By this vote the European Parliament gives a very clear signal to those countries that behave outside internationally agreed sustainable limits and in particular to Iceland and the Faroe Islands who continue to attack autonomously one of the most valuable stocks in the North East Atlantic: mackerel.The timing of the vote is important, says the industry.

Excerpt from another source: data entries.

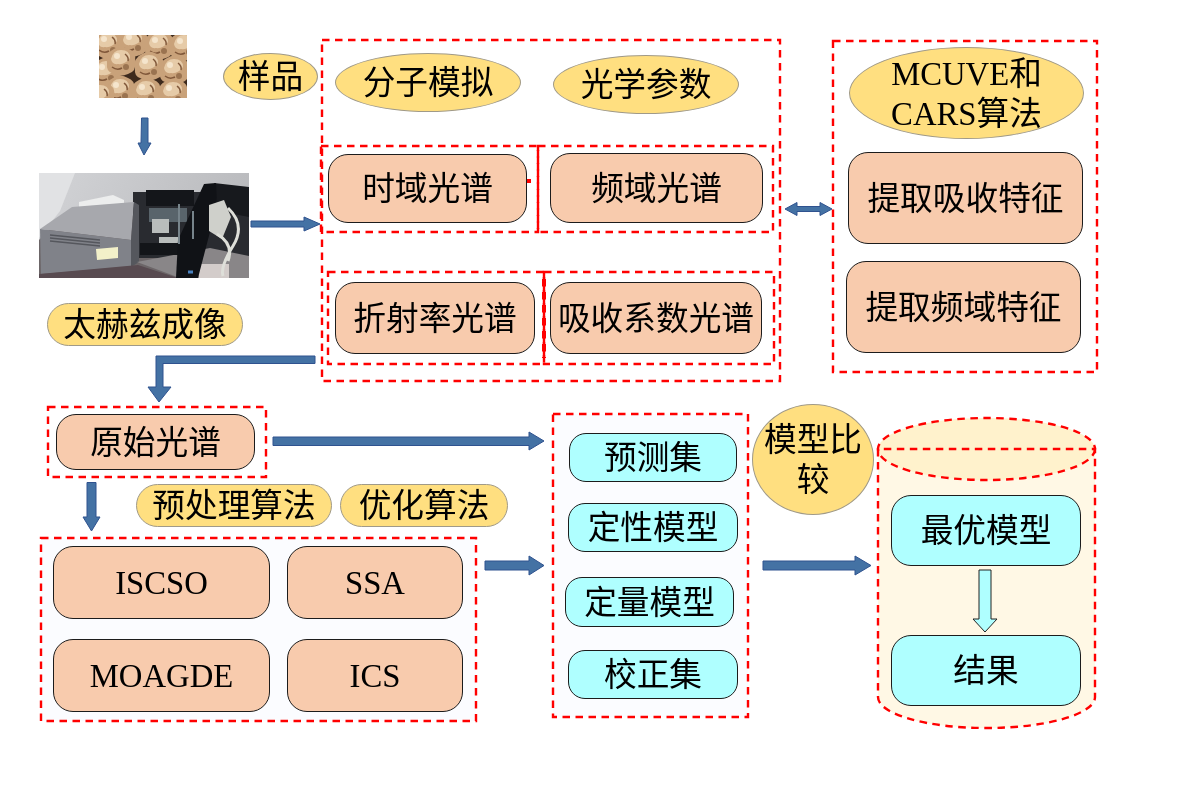
<!DOCTYPE html>
<html lang="zh-CN">
<head>
<meta charset="utf-8">
<title>太赫兹成像流程图</title>
<style>
:root {
  --peach: #f8cbad;
  --yellow: #ffdf80;
  --cyan: #afffff;
  --cream: #fff8e5;
  --cream-top: #fff2cc;
  --pale: #fbfcff;
  --red: #ff0000;
  --blue: #4472a4;
  --blue-edge: #2f528f;
  --ink: #000;
}
* { box-sizing: border-box; margin: 0; }
html, body { width: 1200px; height: 791px; overflow: hidden; background: #fff; }
.diagram {
  position: relative; width: 1200px; height: 791px; overflow: hidden;
  font: 32.7px/40px "Liberation Serif", "Noto Sans CJK SC", serif;
  color: var(--ink);
}
.connectors { position: absolute; inset: 0; }
.node {
  position: absolute; left: var(--x); top: var(--y); width: var(--w); height: var(--h);
  display: flex; align-items: center; justify-content: center;
  padding-top: 1px; text-align: center; white-space: nowrap;
  border: 1px solid #1c1c1c;
}
.step { background: var(--peach); border-radius: 20px; }
.model { background: var(--cyan); border-radius: 17px; }
.outcome { background: var(--cyan); border-radius: 20px; }
.tag { background: var(--yellow); border-color: #a09a88; border-radius: 22px; }
.oval { border-radius: 50%; }
.frames rect, .dashed { fill: none; stroke: var(--red); stroke-width: 2.4; stroke-dasharray: 7.5 5.5; }
.frames .tinted { fill: var(--pale); }
.arrows { fill: var(--blue); stroke: var(--blue-edge); stroke-width: 1; }
</style>
</head>
<body>
<main class="diagram">
  <svg class="connectors" width="1200" height="791" viewBox="0 0 1200 791">
    <defs>
      <linearGradient id="wall" x2="1" y2="0.3">
        <stop stop-color="#d3d4d7"/><stop offset="1" stop-color="#b9babd"/>
      </linearGradient>
      <clipPath id="sample-crop"><rect x="99" y="35" width="88" height="63"/></clipPath>
      <clipPath id="lab-crop"><rect x="39" y="173" width="210" height="105"/></clipPath>
      <g id="root">
        <path d="M-14 2Q-16-8-7-12Q0-17 8-12Q16-9 14 1Q16 10 7 13Q-2 17-9 12Q-15 10-14 2Z" fill="#c9a27a"/>
        <path d="M-10-2Q-8-11 0-11Q9-11 9-3Q4 4-3 3Q-9 4-10-2Z" fill="#e6cba8"/>
        <circle cx="-4" cy="-5" r="3" fill="#f5e5cd"/>
        <circle cx="5" cy="6" r="3" fill="#9a7350"/>
        <path d="M-9 6Q-4 10 1 7M4-7Q8-4 7 0" fill="none" stroke="#80583a" stroke-width="1.5"/>
      </g>
    </defs>

    <g class="sample-photo" role="img" aria-label="药材样品照片:堆放的干燥块根" clip-path="url(#sample-crop)">
      <rect x="99" y="35" width="88" height="63" fill="#3d2a1d"/>
      <use href="#root" x="108" y="44"/><use href="#root" x="133" y="42"/>
      <use href="#root" x="159" y="45"/><use href="#root" x="184" y="46"/>
      <use href="#root" x="106" y="72"/><use href="#root" x="174" y="70"/>
      <use href="#root" x="121" y="61"/><use href="#root" x="120" y="90"/>
      <use href="#root" x="149" y="66"/><use href="#root" x="146" y="92"/>
      <use href="#root" x="173" y="93"/><use href="#root" x="100" y="96"/>
    </g>

    <g class="lab-photo" role="img" aria-label="太赫兹光谱实验装置照片" clip-path="url(#lab-crop)">
      <rect x="39" y="173" width="210" height="105" fill="url(#wall)"/>
      <path d="M39 173H75L60 211L39 238Z" fill="#e1e2e4"/>
      <path d="M39 240L68 211H249V278H39Z" fill="#6c6668"/>
      <path d="M133 192H249V258H133Z" fill="#292b30"/>
      <path d="M214 183L249 187V217L218 211Z" fill="#17191d"/>
      <path d="M146 190H194V206H146Z" fill="#14161a"/>
      <path d="M149 208H187V222H149Z" fill="#59646b"/>
      <path d="M79 202L113 195L124 200V206L88 211L79 207Z" fill="#eceded"/>
      <path d="M40 229L72 207L134 202L131 240Z" fill="#a7a8ad"/>
      <path d="M40 229L131 240V267L41 274Z" fill="#808289"/>
      <path d="M131 240L134 202L139 205V262L131 267Z" fill="#55575d"/>
      <path d="M50 235L100 240M50 238L100 243M50 241L100 246" stroke="#55575d" stroke-width="1.5"/>
      <path d="M96 249L118 247V258L97 260Z" fill="#f2f0c9"/>
      <path d="M39 274L138 265L178 278H39Z" fill="#584a50"/>
      <path d="M137 262L210 248L249 256V278H180Z" fill="#898688"/>
      <path d="M152 219H169V233H152ZM159 237H178V247H159Z" fill="#b9bdbc"/>
      <path d="M140 243H180V255H140Z" fill="#131519"/>
      <path d="M199 264H229V278H199Z" fill="#d3ccca"/>
      <path d="M204 184L216 183L217 205L198 278H176L178 240Z" fill="#101216"/>
      <path d="M209 205L224 200L231 217L222 239L209 231Z" fill="#cfd0cb"/>
      <path d="M228 208Q246 225 233 246T223 276M217 234Q234 244 228 261" fill="none" stroke="#dedfd9" stroke-width="3"/>
      <path d="M179 204V244M193 211V239" stroke="#77848b" stroke-width="2"/>
      <path d="M188 272H193" stroke="#4a82c0" stroke-width="3"/>
    </g>

    <g class="frames">
      <rect x="322" y="40" width="458" height="341"/>
      <rect x="321" y="146" width="217" height="86"/>
      <rect x="538" y="146" width="235" height="86"/>
      <rect x="328" y="272" width="216" height="92"/>
      <rect x="544" y="272" width="230" height="92"/>
      <rect x="833" y="41" width="264" height="331"/>
      <rect x="48" y="407" width="218" height="70"/>
      <rect class="tinted" x="41" y="538" width="435" height="183"/>
      <rect class="tinted" x="553" y="414" width="195" height="303"/>
      <path class="dashed" d="M544 279V358" style="stroke-width:4"/>
      <path d="M526 181H531" stroke="#f00" stroke-width="4"/>
    </g>

    <g class="result-store">
      <path d="M878 449V697C878 714 926 728 986.5 728S1095 714 1095 697V449Z" fill="var(--cream)"/>
      <ellipse cx="986.5" cy="449" rx="108.5" ry="31" fill="var(--cream-top)"/>
      <path class="dashed" d="M878 449V697C878 714 926 728 986.5 728S1095 714 1095 697V449Z"/>
      <ellipse class="dashed" cx="986.5" cy="449" rx="108.5" ry="31"/>
    </g>

    <g class="arrows">
      <path d="M141.500 118H148V143H151L144 155L138 143H141Z"/>
      <path d="M251 221H304V217L320 224L304 231V227H251Z"/>
      <path d="M785 209L797 202.500V206.500H820V202.500L832 209L820 215.500V211.500H797V215.500Z"/>
      <path d="M315 356V363.500H163V387H171L159 402L148 387H156V356Z"/>
      <path d="M273 437H529V432L544 441L529 450V445.500H273Z"/>
      <path d="M87 482.500H96V517H100L91.500 531L83 517H87Z"/>
      <path d="M485 561H529V556L544 565.500L529 575V570H485Z"/>
      <path d="M763 561H855V556L871 565.500L855 575V570H763Z"/>
      <path d="M979 570H991V619H997L985 632L973 619H979Z" fill="#afffff" stroke="#222"/>
    </g>
  </svg>

  <div class="node tag oval" style="--x:223px;--y:53px;--w:95px;--h:47px">样品</div>
  <div class="node tag oval" style="--x:335px;--y:53px;--w:186px;--h:59px">分子模拟</div>
  <div class="node tag oval" style="--x:553px;--y:55px;--w:186px;--h:59px">光学参数</div>
  <div class="node tag oval" style="--x:849px;--y:47px;--w:235px;--h:92px">MCUVE和<br>CARS算法</div>

  <div class="node step" style="--x:328px;--y:154px;--w:199px;--h:69px">时域光谱</div>
  <div class="node step" style="--x:550px;--y:153px;--w:213px;--h:70px">频域光谱</div>
  <div class="node step" style="--x:335px;--y:282px;--w:200px;--h:72px">折射率光谱</div>
  <div class="node step" style="--x:550px;--y:282px;--w:212px;--h:72px">吸收系数光谱</div>
  <div class="node step" style="--x:848px;--y:152px;--w:235px;--h:92px">提取吸收特征</div>
  <div class="node step" style="--x:846px;--y:261px;--w:235px;--h:92px">提取频域特征</div>

  <div class="node tag" style="--x:47px;--y:303px;--w:196px;--h:43px">太赫兹成像</div>
  <div class="node step" style="--x:56px;--y:414px;--w:199px;--h:56px">原始光谱</div>
  <div class="node tag" style="--x:136px;--y:484px;--w:196px;--h:43px">预处理算法</div>
  <div class="node tag" style="--x:340px;--y:484px;--w:168px;--h:43px">优化算法</div>

  <div class="node step" style="--x:53px;--y:546px;--w:217px;--h:73px">ISCSO</div>
  <div class="node step" style="--x:287px;--y:546px;--w:176px;--h:73px">SSA</div>
  <div class="node step" style="--x:53px;--y:639px;--w:217px;--h:73px">MOAGDE</div>
  <div class="node step" style="--x:287px;--y:639px;--w:176px;--h:73px">ICS</div>

  <div class="node model" style="--x:569px;--y:433px;--w:168px;--h:49px">预测集</div>
  <div class="node model" style="--x:568px;--y:503px;--w:170px;--h:49px">定性模型</div>
  <div class="node model" style="--x:565px;--y:577px;--w:169px;--h:50px">定量模型</div>
  <div class="node model" style="--x:568px;--y:650px;--w:170px;--h:49px">校正集</div>

  <div class="node tag oval" style="--x:752px;--y:404px;--w:122px;--h:111px">模型比<br>较</div>
  <div class="node outcome" style="--x:891px;--y:495px;--w:190px;--h:71px">最优模型</div>
  <div class="node outcome" style="--x:891px;--y:635px;--w:190px;--h:71px">结果</div>
</main>
</body>
</html>
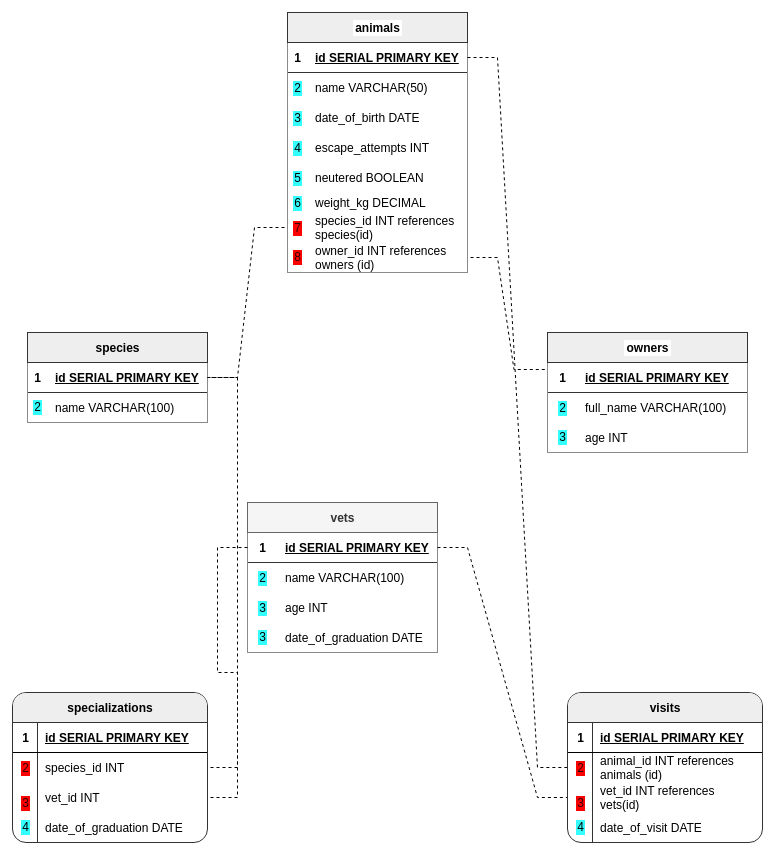
<!DOCTYPE html>
<html lang="en">
<head>
<meta charset="utf-8">
<title>Clinic database schema</title>
<style>
:root {
  --ink: #000;
  --line: #333;
  --outline: #8a8a8a;
  --header: #eee;
  --header-light: #f5f5f5;
  --column: #3ff;
  --foreign: #f00;
}
* { box-sizing: border-box; }
html, body { margin: 0; overflow: hidden; }
body { background: #fff; }
.diagram {
  position: relative;
  width: 775px;
  height: 855px;
  overflow: hidden;
  background: #fff;
  color: var(--ink);
  font: 12px/14px "Liberation Sans", Helvetica, Arial, sans-serif;
}
.connectors { position: absolute; inset: 0; }
.connectors path {
  fill: none;
  stroke: var(--ink);
  stroke-dasharray: 3 3;
}
.entity {
  --number: 19px;
  position: absolute;
  border: 1px solid var(--outline);
  background: #fff;
}
.entity h2 {
  display: flex;
  align-items: center;
  justify-content: center;
  height: 31px;
  margin: -1px -1px 0;
  border: 1px solid var(--line);
  background: var(--header);
  font: inherit;
  font-weight: bold;
}
.entity h2 span { padding: 1px 0; }
.entity h2 .label { padding: 1px 2px; background: #fff; }
.entity ol { margin: 0; padding: 0; list-style: none; }
.entity li {
  display: grid;
  grid-template-columns: var(--number) 1fr;
  align-items: center;
  height: 30px;
  white-space: nowrap;
}
.entity li:last-child { height: 29px; }
.entity li.short { height: 20px; }
.entity li.key {
  border-bottom: 1px solid var(--line);
  font-weight: bold;
}
.key .field { text-decoration: underline; }
.number { justify-self: center; width: 9px; text-align: center; }
.number.column, .number.foreign { height: 15px; line-height: 15px; background: var(--column); }
.number.foreign { background: var(--foreign); color: #300; }
.number.low { position: relative; top: 5px; }
.field { padding-left: 8px; }

.wide { --number: 29px; }
.rounded {
  --number: 25px;
  border-color: var(--line);
  border-radius: 14px;
  overflow: hidden;
}
.rounded h2 { height: 30px; margin: 0; border-width: 0 0 1px; }
.rounded ol { background: linear-gradient(var(--line), var(--line)) 24px 0 / 1px 100% no-repeat; }
.rounded li.key { border-color: var(--ink); }
.rounded .field { padding-left: 7px; }

#animals { left: 287px; top: 12px; width: 181px; height: 261px; }
#species { left: 27px; top: 332px; width: 181px; height: 91px; }
#owners { left: 547px; top: 332px; width: 201px; height: 121px; }
#vets { left: 247px; top: 502px; width: 191px; height: 151px; }
#vets h2 { background: var(--header-light); border-color: #666; color: #333; }
#specializations { left: 12px; top: 692px; width: 196px; height: 151px; }
#visits { left: 567px; top: 692px; width: 196px; height: 151px; }
</style>
</head>
<body>
<main class="diagram">
  <section class="entity" id="animals">
    <h2><span class="label">animals</span></h2>
    <ol>
      <li class="key"><span class="number">1</span><span class="field">id SERIAL PRIMARY KEY</span></li>
      <li><span class="number column">2</span><span class="field">name VARCHAR(50)</span></li>
      <li><span class="number column">3</span><span class="field">date_of_birth DATE</span></li>
      <li><span class="number column">4</span><span class="field">escape_attempts INT</span></li>
      <li><span class="number column">5</span><span class="field">neutered BOOLEAN</span></li>
      <li class="short"><span class="number column">6</span><span class="field">weight_kg DECIMAL</span></li>
      <li><span class="number foreign">7</span><span class="field">species_id INT references<br>species(id)</span></li>
      <li><span class="number foreign">8</span><span class="field">owner_id INT references<br>owners (id)</span></li>
    </ol>
  </section>

  <section class="entity" id="species">
    <h2><span>species</span></h2>
    <ol>
      <li class="key"><span class="number">1</span><span class="field">id SERIAL PRIMARY KEY</span></li>
      <li><span class="number column">2</span><span class="field">name VARCHAR(100)</span></li>
    </ol>
  </section>

  <section class="entity wide" id="owners">
    <h2><span class="label">owners</span></h2>
    <ol>
      <li class="key"><span class="number">1</span><span class="field">id SERIAL PRIMARY KEY</span></li>
      <li><span class="number column">2</span><span class="field">full_name VARCHAR(100)</span></li>
      <li><span class="number column">3</span><span class="field">age INT</span></li>
    </ol>
  </section>

  <section class="entity wide" id="vets">
    <h2><span>vets</span></h2>
    <ol>
      <li class="key"><span class="number">1</span><span class="field">id SERIAL PRIMARY KEY</span></li>
      <li><span class="number column">2</span><span class="field">name VARCHAR(100)</span></li>
      <li><span class="number column">3</span><span class="field">age INT</span></li>
      <li><span class="number column">3</span><span class="field">date_of_graduation DATE</span></li>
    </ol>
  </section>

  <section class="entity rounded" id="specializations">
    <h2><span>specializations</span></h2>
    <ol>
      <li class="key"><span class="number">1</span><span class="field">id SERIAL PRIMARY KEY</span></li>
      <li><span class="number foreign">2</span><span class="field">species_id INT</span></li>
      <li><span class="number foreign low">3</span><span class="field">vet_id INT</span></li>
      <li><span class="number column">4</span><span class="field">date_of_graduation DATE</span></li>
    </ol>
  </section>

  <section class="entity rounded" id="visits">
    <h2><span>visits</span></h2>
    <ol>
      <li class="key"><span class="number">1</span><span class="field">id SERIAL PRIMARY KEY</span></li>
      <li><span class="number foreign">2</span><span class="field">animal_id INT references<br>animals (id)</span></li>
      <li><span class="number foreign low">3</span><span class="field">vet_id INT references<br>vets(id)</span></li>
      <li><span class="number column">4</span><span class="field">date_of_visit DATE</span></li>
    </ol>
  </section>

  <svg class="connectors" width="775" height="855" viewBox="0 0 775 855" aria-hidden="true">
    <path id="animals-visits" d="M467.5 57.5H497.5L537.5 767.5H567"/>
    <path id="animals-owners" d="M470.5 257.5H497.5L514 369.5H546"/>
    <path id="animals-species" d="M284.5 227.5H254.5L237.5 377.5H207.5"/>
    <path id="species-specializations" d="M207.5 377.5H237.5V767.5H210"/>
    <path id="vets-specializations" d="M247.5 547.5H217.5V672.5H237.5V797.5H210"/>
    <path id="vets-visits" d="M437.5 547.5H467.5L537.5 797.5H567"/>
  </svg>
</main>
</body>
</html>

Right after the high level talks between the Coastal States in London on 3 September where Commissioner Damanaki has personally experienced that both Iceland and Faroe Islands are not really engaged in achieving a much needed shared management of the mackerel stock.And it is less than six weeks before the next round of Coastal States negotiations on this stock.Speaking on behalf of the European pelagic industry Gerard van Balsfoort said: “This vote hopefully lands in Iceland and the Faroe Islands signalling that the EU will retaliate against the irresponsible behaviour by these two countries in their mackerel fisheries by import restrictions that not only include mackerel related imports into the EU market place but all fish imports from these countries”.The European pelagic industry continues to hope for a quick and fair sharing and management arrangement between the Coastal States on the N E Atlantic mackerel stock. The industry also expects that the strong political will expressed in this vote of the European Parliament will have an effect on the coastal states to come to the negotiation table with the positive attitude to solve the issue.The agreement includes the following trade measures, which can be imposed on a country or territory fishing in an unsustainable manner:1. Quantitative restrictions on the importations of fish into the EU including the stock of common interest and associated species;2. The definition of associated species is broadly defined to cover a range of species not justmackerel and is based on FAO rules;3. Further measures can be applied under the scope of the Regulation, if the initial measures proveto be ineffective;4. Restrictions on the use of EU ports by vessels flying the flag of the country or territory deemed tobe over fishing;5. Restrictions on the use of EU ports by vessels transporting fish and fishery products from thestock of common interest and associated species;6. Ban on the sale of fishing vessels, fishing equipment and supplies to the country or territorydeemed to be overfishing;7. Ban on reflagging of fishing vessels from an EU Member State to a country or territory deemed tobe overfishing.Contact:Gerard van Balsfoort : tel: +31 651 411 431 / e-mail: